◆ Data excerpts:
******************************
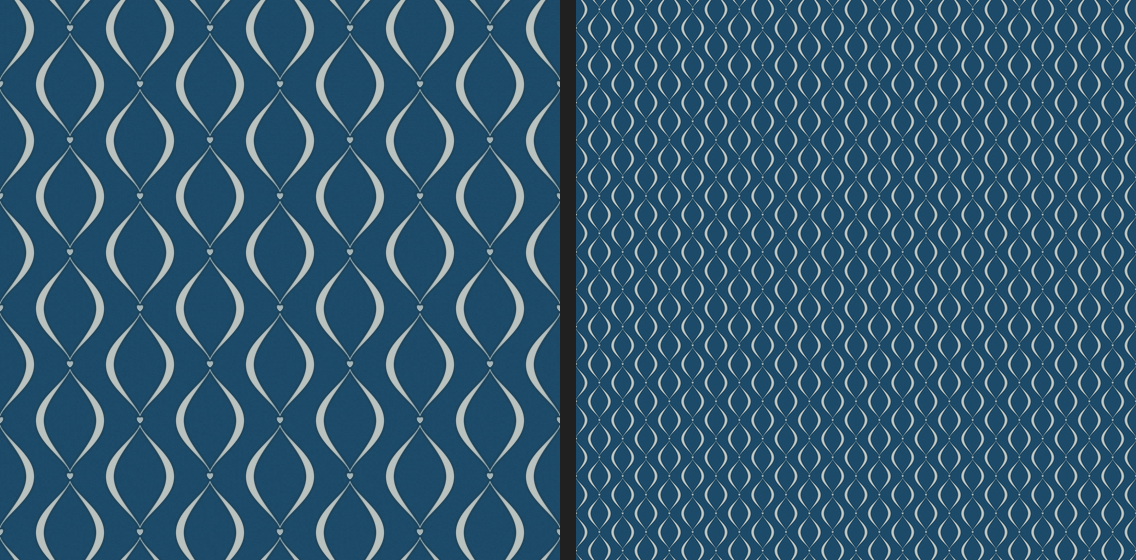
Left: one tile. Right: repeated 3 by 3.
A three.js fragment shader for this pattern:

```glsl
varying vec2 vUv;

const float PI = 3.14159265;
const float COLUMNS = 8.0;
const float ROWS = 5.0;
const float HEART_PHASE = 0.245;
const float EDGE = 0.0014;

const vec3 GROUND = vec3(0.11, 0.29, 0.41);
const vec3 SHADOW = vec3(0.11, 0.25, 0.33);
const vec3 SILVER = vec3(0.73, 0.76, 0.75);
const vec3 PALE_BLUE = vec3(0.56, 0.66, 0.70);

float hash(vec2 p) {
  return fract(sin(dot(p, vec2(127.1, 311.7))) * 43758.5453);
}

float coverage(float d) {
  return 1.0 - smoothstep(-EDGE, EDGE, d);
}

// 1 at the widest part of the ogee, 0 at its tips
float swell(float y, float halfHeight) {
  return cos(0.5 * PI * min(abs(y) / halfHeight, 1.0));
}

float ogeeHalfWidth(float y, float halfHeight, float halfWidth) {
  return halfWidth * pow(max(swell(y, halfHeight), 0.0), 1.3);
}

// Mirrored strokes, thick at the belly and fine at the tips
float ogeeDistance(vec2 p, float halfHeight, float halfWidth) {
  float h = 0.0005;
  float w = ogeeHalfWidth(p.y, halfHeight, halfWidth);
  float slope = (ogeeHalfWidth(p.y + h, halfHeight, halfWidth)
               - ogeeHalfWidth(p.y - h, halfHeight, halfWidth)) / (2.0 * h);
  float s = swell(p.y, halfHeight);
  float thickness = mix(0.0008, 0.0070, s * s);
  float stroke = abs(abs(p.x) - w) / sqrt(1.0 + slope * slope) - thickness;
  return max(stroke, abs(p.y) - halfHeight);
}

float heartDistance(vec2 p, float radius) {
  return length(vec2(p.x, 1.1 * p.y - 0.6 * abs(p.x))) - radius;
}

void main() {
  // Half-drop lattice: every other column shifts by half a row
  float column = floor(vUv.x * COLUMNS + 0.5);
  float drop = HEART_PHASE + 0.5 * mod(column, 2.0);
  float x = vUv.x - column / COLUMNS;
  float row = vUv.y * ROWS - drop;
  vec2 fromOgee = vec2(x, (fract(row) - 0.5) / ROWS);
  vec2 fromHeart = vec2(x, (fract(row + 0.5) - 0.5) / ROWS);

  float halfHeight = 0.0915;
  float ogee = ogeeDistance(fromOgee, halfHeight, 0.0538);
  float heart = heartDistance(fromHeart, 0.0056);

  // Ground with faint grain and a dark rim around the motifs
  float grain = hash(floor(vUv * 384.0)) - 0.5;
  vec3 color = GROUND + 0.012 * grain;
  float rim = 1.0 - smoothstep(0.0008, 0.0050, min(ogee, heart));
  color = mix(color, SHADOW, 0.9 * rim);

  // Strokes cool towards their fine ends
  float belly = smoothstep(0.1, 0.7, swell(fromOgee.y, halfHeight));
  color = mix(color, mix(PALE_BLUE, SILVER, belly), coverage(ogee));
  color = mix(color, mix(PALE_BLUE, SILVER, 0.5), coverage(heart));

  gl_FragColor = vec4(color, 1.0);
}
```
******************************
◆ Assigned task:
The pictures in the entries should be left out; output everything else exactly.

◆ Exercise solution:
Left: one tile. Right: repeated 3 by 3.
A three.js fragment shader for this pattern:

```glsl
varying vec2 vUv;

const float PI = 3.14159265;
const float COLUMNS = 8.0;
const float ROWS = 5.0;
const float HEART_PHASE = 0.245;
const float EDGE = 0.0014;

const vec3 GROUND = vec3(0.11, 0.29, 0.41);
const vec3 SHADOW = vec3(0.11, 0.25, 0.33);
const vec3 SILVER = vec3(0.73, 0.76, 0.75);
const vec3 PALE_BLUE = vec3(0.56, 0.66, 0.70);

float hash(vec2 p) {
  return fract(sin(dot(p, vec2(127.1, 311.7))) * 43758.5453);
}

float coverage(float d) {
  return 1.0 - smoothstep(-EDGE, EDGE, d);
}

// 1 at the widest part of the ogee, 0 at its tips
float swell(float y, float halfHeight) {
  return cos(0.5 * PI * min(abs(y) / halfHeight, 1.0));
}

float ogeeHalfWidth(float y, float halfHeight, float halfWidth) {
  return halfWidth * pow(max(swell(y, halfHeight), 0.0), 1.3);
}

// Mirrored strokes, thick at the belly and fine at the tips
float ogeeDistance(vec2 p, float halfHeight, float halfWidth) {
  float h = 0.0005;
  float w = ogeeHalfWidth(p.y, halfHeight, halfWidth);
  float slope = (ogeeHalfWidth(p.y + h, halfHeight, halfWidth)
               - ogeeHalfWidth(p.y - h, halfHeight, halfWidth)) / (2.0 * h);
  float s = swell(p.y, halfHeight);
  float thickness = mix(0.0008, 0.0070, s * s);
  float stroke = abs(abs(p.x) - w) / sqrt(1.0 + slope * slope) - thickness;
  return max(stroke, abs(p.y) - halfHeight);
}

float heartDistance(vec2 p, float radius) {
  return length(vec2(p.x, 1.1 * p.y - 0.6 * abs(p.x))) - radius;
}

void main() {
  // Half-drop lattice: every other column shifts by half a row
  float column = floor(vUv.x * COLUMNS + 0.5);
  float drop = HEART_PHASE + 0.5 * mod(column, 2.0);
  float x = vUv.x - column / COLUMNS;
  float row = vUv.y * ROWS - drop;
  vec2 fromOgee = vec2(x, (fract(row) - 0.5) / ROWS);
  vec2 fromHeart = vec2(x, (fract(row + 0.5) - 0.5) / ROWS);

  float halfHeight = 0.0915;
  float ogee = ogeeDistance(fromOgee, halfHeight, 0.0538);
  float heart = heartDistance(fromHeart, 0.0056);

  // Ground with faint grain and a dark rim around the motifs
  float grain = hash(floor(vUv * 384.0)) - 0.5;
  vec3 color = GROUND + 0.012 * grain;
  float rim = 1.0 - smoothstep(0.0008, 0.0050, min(ogee, heart));
  color = mix(color, SHADOW, 0.9 * rim);

  // Strokes cool towards their fine ends
  float belly = smoothstep(0.1, 0.7, swell(fromOgee.y, halfHeight));
  color = mix(color, mix(PALE_BLUE, SILVER, belly), coverage(ogee));
  color = mix(color, mix(PALE_BLUE, SILVER, 0.5), coverage(heart));

  gl_FragColor = vec4(color, 1.0);
}
```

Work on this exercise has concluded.